Daf Yomi Gittin 56
Lot was Avraham and Sarah’s nephew. Having spent years in their home and on the road with them, he had become a paragon of ethics, morals and spiritual living. But one day a conflict between his shepherds and Avraham’s caused them to part ways. Lot headed south to Sodom, a land where his sheep would have abundant land to pasture.
When he first arrived, he was shocked. The people of Sodom were wicked. They weren’t welcoming to strangers. They weren’t charitable. They didn’t share property. He couldn’t imagine he would ever be able to last in such an awful place. But his wife liked it and so they decided to give it a try.
The first couple of months were very uncomfortable. Instead of the wonderful ‘Good morning’ greetings he was used to hearing, all he would get as he walked down the street were mean stares. Instead of the guests he was used to receiving in Avraham and Sarah’s tent, everyone in Sodom kept to themselves.

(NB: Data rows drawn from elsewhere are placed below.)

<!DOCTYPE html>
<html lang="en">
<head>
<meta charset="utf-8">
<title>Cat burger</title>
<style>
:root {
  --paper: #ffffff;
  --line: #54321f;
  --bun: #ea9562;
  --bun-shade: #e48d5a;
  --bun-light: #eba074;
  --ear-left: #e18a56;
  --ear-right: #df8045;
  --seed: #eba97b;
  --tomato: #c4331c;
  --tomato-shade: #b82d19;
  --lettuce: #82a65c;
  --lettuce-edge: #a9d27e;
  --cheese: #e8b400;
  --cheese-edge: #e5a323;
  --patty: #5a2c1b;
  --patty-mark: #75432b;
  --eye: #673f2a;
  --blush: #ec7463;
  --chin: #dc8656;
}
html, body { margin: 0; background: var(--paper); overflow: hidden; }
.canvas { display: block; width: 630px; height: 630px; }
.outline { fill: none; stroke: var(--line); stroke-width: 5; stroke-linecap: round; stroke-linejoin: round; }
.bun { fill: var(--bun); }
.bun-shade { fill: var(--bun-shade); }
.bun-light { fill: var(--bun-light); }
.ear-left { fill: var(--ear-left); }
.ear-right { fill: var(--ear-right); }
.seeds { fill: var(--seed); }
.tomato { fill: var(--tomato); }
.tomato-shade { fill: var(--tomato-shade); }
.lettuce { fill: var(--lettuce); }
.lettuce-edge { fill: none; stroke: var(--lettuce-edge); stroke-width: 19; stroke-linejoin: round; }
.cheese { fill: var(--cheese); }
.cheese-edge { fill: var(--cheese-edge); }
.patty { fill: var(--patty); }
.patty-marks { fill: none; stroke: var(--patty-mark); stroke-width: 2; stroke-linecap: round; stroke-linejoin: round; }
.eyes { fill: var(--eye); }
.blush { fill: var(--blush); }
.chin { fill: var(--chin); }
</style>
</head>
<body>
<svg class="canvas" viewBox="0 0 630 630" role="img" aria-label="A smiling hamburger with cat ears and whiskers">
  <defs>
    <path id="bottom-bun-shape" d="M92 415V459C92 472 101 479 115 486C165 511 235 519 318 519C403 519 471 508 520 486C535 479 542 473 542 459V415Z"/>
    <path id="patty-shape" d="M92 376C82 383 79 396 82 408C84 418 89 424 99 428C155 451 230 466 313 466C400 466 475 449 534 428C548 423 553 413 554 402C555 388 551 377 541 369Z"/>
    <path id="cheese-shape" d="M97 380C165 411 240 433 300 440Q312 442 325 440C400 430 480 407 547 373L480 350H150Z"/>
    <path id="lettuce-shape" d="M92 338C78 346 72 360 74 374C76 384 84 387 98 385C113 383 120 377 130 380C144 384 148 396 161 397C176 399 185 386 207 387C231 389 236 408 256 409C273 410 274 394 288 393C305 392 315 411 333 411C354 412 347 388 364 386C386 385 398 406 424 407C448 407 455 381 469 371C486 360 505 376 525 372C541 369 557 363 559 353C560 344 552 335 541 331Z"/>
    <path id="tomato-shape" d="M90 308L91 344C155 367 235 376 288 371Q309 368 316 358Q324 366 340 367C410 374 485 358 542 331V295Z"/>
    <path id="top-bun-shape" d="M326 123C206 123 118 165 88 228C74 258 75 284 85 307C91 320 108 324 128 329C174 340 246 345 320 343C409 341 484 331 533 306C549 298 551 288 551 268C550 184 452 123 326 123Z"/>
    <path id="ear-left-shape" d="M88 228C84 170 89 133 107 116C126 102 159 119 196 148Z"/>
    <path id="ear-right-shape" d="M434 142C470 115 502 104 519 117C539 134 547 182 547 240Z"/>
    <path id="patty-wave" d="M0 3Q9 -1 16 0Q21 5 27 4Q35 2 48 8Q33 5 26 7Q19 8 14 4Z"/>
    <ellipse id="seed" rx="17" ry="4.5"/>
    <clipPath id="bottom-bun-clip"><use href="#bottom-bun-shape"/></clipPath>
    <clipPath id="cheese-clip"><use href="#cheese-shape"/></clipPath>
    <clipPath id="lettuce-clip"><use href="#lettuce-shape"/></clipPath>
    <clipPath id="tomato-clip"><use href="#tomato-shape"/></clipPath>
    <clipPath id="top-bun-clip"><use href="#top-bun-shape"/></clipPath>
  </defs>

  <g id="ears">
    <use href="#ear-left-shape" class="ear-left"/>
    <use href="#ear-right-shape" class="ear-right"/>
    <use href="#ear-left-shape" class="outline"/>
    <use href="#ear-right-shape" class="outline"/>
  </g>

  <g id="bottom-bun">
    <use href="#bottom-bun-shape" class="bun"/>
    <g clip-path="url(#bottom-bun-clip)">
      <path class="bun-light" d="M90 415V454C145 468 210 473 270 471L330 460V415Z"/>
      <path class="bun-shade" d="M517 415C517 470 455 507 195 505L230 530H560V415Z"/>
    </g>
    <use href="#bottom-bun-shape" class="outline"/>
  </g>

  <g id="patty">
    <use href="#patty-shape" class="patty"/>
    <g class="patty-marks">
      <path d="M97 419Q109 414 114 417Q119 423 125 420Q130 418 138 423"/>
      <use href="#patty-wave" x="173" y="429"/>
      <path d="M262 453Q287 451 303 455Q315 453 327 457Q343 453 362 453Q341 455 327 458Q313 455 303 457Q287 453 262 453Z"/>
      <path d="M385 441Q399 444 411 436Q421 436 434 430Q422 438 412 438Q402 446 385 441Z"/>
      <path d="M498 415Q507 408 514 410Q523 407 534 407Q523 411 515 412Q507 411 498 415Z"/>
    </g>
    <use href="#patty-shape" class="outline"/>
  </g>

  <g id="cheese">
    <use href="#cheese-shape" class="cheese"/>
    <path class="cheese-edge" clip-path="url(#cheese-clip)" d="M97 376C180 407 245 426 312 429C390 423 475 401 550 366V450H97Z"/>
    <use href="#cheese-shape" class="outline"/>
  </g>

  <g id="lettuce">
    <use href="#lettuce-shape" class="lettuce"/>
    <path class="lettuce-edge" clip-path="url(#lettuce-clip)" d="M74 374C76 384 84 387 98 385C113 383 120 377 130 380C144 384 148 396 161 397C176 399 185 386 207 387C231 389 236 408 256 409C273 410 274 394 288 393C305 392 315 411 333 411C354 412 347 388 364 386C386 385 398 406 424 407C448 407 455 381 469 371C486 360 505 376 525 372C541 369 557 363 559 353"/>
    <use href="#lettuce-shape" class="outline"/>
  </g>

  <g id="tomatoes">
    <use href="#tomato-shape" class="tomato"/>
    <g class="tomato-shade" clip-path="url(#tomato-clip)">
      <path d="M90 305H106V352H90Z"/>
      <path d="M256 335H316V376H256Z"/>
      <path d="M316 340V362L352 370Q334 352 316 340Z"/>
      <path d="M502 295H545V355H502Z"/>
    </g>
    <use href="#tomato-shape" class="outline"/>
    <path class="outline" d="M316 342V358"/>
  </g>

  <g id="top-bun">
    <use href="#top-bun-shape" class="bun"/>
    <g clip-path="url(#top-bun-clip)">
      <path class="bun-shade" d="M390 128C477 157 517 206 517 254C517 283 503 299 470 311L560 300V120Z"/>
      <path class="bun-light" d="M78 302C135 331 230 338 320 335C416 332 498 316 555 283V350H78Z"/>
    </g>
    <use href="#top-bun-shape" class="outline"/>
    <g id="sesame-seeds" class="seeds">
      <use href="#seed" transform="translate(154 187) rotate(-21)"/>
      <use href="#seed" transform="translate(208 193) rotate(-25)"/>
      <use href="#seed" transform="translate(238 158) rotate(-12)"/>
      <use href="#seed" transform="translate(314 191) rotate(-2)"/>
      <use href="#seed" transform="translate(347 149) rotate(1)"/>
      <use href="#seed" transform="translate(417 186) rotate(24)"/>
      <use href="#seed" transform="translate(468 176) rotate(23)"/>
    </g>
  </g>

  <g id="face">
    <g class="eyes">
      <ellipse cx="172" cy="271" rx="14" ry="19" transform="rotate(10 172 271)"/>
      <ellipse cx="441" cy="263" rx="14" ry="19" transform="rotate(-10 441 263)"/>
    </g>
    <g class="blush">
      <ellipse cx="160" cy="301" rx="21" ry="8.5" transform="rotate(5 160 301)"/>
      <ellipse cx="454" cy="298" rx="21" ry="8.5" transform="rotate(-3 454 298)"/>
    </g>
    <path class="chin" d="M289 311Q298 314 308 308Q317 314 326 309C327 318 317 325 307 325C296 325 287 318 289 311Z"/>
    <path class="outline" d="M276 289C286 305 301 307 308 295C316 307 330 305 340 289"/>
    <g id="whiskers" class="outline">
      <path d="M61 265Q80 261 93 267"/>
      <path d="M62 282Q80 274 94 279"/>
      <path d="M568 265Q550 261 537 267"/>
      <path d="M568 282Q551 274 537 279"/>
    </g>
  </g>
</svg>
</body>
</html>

But after a while, he got used to it. It wasn’t so crazy anymore. Who has time for guests when you’re so busy with your own life? Greeting is only for people who have nothing more important to do than engage in small-talk. What was originally strange behaviour for Lot and his family had now become everyday activity. And in no time at all, Lot had learned to thrive in Sodom, so much so that they appointed him mayor of the city!
Rabbi Tzadok observed fasts for forty years in order that Jerusalem might not be destroyed. He became so thin that when he ate anything the food could be seen as it passed through his throat. When he wanted to restore himself, they used to bring him a fig, and he would suck the juice and throw the rest away. How did the physicians heal Rabbi Tzadok? The first day they let him drink water in which bran had been soaked; on the next day water in which there had been coarse meal; on the next day water in which there had been flour, so that his stomach expanded little by little.

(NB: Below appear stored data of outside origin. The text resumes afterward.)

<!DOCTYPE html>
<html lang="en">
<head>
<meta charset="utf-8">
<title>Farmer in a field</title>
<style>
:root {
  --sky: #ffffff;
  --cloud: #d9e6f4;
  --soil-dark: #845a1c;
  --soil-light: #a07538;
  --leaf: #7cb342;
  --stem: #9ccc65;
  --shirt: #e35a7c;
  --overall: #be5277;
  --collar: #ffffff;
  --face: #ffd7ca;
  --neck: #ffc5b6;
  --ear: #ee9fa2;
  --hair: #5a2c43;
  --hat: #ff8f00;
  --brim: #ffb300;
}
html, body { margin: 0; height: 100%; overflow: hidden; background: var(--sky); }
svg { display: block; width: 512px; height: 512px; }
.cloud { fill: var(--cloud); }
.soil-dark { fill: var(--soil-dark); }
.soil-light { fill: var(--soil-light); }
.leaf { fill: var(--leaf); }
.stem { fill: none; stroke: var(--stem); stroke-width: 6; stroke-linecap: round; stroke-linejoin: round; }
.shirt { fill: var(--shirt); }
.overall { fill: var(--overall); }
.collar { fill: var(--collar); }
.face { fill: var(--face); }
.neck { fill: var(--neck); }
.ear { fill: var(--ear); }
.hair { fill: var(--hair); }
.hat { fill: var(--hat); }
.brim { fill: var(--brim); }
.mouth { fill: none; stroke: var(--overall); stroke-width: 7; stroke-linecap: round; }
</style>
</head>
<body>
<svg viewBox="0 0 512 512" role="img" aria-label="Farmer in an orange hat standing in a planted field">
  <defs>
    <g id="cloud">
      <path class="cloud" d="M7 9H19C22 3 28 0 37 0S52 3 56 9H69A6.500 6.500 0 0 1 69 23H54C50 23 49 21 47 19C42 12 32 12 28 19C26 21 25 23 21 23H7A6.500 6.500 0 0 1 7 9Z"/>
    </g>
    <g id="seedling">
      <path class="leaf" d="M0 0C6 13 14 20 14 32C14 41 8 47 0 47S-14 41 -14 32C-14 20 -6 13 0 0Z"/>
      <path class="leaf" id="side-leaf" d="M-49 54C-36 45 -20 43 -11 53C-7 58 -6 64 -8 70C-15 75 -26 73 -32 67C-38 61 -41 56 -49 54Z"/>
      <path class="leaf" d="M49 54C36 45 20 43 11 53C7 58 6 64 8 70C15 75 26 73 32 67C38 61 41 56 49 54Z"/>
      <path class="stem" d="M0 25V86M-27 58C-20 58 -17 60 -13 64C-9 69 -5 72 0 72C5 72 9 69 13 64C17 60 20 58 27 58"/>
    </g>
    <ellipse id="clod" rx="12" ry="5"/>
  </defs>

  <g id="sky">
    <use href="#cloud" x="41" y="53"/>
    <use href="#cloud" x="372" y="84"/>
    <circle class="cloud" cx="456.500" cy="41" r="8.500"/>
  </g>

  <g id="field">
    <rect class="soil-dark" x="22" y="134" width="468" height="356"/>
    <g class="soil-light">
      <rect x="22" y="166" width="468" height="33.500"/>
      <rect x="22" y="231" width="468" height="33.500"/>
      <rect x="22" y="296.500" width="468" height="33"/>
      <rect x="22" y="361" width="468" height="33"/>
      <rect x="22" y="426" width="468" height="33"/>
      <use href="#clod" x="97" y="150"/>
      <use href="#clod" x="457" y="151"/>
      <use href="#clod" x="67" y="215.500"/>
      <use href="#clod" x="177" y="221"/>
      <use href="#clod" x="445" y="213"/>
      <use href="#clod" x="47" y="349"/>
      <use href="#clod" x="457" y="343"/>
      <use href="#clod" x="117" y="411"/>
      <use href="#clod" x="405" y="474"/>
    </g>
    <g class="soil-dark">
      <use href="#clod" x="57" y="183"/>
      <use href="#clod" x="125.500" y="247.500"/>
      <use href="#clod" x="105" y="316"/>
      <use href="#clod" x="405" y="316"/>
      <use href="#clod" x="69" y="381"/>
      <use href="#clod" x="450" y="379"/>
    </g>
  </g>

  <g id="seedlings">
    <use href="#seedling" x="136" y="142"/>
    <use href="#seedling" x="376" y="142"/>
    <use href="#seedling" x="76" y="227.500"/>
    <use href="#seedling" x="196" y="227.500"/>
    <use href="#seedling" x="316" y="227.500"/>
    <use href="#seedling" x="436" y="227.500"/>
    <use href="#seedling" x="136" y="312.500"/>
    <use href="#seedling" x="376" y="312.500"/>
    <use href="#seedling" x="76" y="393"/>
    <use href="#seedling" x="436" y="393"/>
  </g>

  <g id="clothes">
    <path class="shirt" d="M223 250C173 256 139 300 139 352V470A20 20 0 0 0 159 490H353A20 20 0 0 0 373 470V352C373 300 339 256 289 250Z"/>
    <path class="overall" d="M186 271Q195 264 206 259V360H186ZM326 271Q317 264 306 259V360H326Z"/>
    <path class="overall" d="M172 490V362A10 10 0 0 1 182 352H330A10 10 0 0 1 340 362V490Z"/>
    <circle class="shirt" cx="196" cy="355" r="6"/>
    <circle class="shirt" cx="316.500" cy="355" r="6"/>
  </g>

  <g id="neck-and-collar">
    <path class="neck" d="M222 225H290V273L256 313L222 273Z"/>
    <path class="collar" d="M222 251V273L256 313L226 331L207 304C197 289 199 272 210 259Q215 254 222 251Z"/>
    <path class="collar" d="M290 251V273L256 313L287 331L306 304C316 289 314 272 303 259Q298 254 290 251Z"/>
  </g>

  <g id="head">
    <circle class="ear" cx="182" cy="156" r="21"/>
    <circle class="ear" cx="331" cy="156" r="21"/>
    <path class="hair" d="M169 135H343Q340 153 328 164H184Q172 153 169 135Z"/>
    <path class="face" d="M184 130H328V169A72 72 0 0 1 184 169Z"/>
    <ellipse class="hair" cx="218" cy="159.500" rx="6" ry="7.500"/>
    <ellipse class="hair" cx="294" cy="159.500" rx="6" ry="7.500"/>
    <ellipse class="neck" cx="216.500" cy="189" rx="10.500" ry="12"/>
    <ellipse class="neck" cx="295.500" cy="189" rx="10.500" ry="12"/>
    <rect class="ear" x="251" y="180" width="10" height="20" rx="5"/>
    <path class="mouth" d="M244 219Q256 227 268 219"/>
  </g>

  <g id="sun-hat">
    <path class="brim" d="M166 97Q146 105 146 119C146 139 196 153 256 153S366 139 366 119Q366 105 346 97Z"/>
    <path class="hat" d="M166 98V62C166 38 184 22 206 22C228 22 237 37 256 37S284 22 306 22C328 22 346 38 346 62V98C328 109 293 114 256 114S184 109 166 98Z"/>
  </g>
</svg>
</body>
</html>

After Titus destroyed the Holy Temple in Jerusalem, he took the curtain and shaped it like a basket and brought all the vessels of the Sanctuary and put them in it, and then put them on board ship to go and triumph with them in his city. A gale sprang up at sea which threatened to wreck him. He said: Apparently the power of the God of these people is only over water. When Pharaoh came He drowned him in water, when Sisera came He drowned him in water. He is also trying to drown me in water. If he is really mighty, let him come up on the dry land and fight with me. A voice went forth from Heaven saying; Sinner, son of sinner, descendant of Esau the sinner, I have a tiny creature in my world called a gnat. Go up on the dry land and make war with it. When he landed the gnat came and entered his nose, and it knocked against his brain for seven years. One day as he was passing a blacksmith's it heard the noise of the hammer and stopped. He said; I see there is a remedy. So every day they brought a blacksmith who hammered before him. This went on for thirty days, but then the creature got used to it.
Often in life, when we are first introduced to an inappropriate situation, we find ourselves uncomfortable. The little voice inside tells us that the new environment or set of behaviours is unbecoming. But unfortunately, with time, we allow ourselves to get used to the circumstances.
Lot could never have pictured himself living among the wicked. And yet, before long he was their leader! Rabbi Tzadok spent forty years singlehandedly spiritually resisting the Roman invasion. And yet, once it became an inevitability, they managed to slowly but surely wean him off his conviction – a morsel of food at a time. The gnat inside Titus’s head was initially silenced by the noise of the blacksmith’s hammer. But with time, he got used to it.
Maybe you moved to a new community and found a synagogue that’s not quite as traditional as what you came from. Remember how strange it felt in the beginning? But with time, it began to grow on you. It’s time to wake up from your inertia and restore your soul to its source!
Maybe over time your friends started acting in ways you weren’t comfortable with. Perhaps it was the places they began to frequent. Maybe it was the food they started eating. In the beginning, the little voice inside nagged and nudged, telling you that it wasn’t right. But after a while, you learned to ignore the ‘little voice of prophecy.’ It’s time to reawaken and heed your voice of conscience and reason! It’s time to transport your soul back to its true spiritual place that it yearns to be!
Often the litmus test of right and wrong is simply asking yourself how you would have felt ten years ago about your current behaviour. May you never allow your body to become comfortable doing things that your soul is uncomfortable with!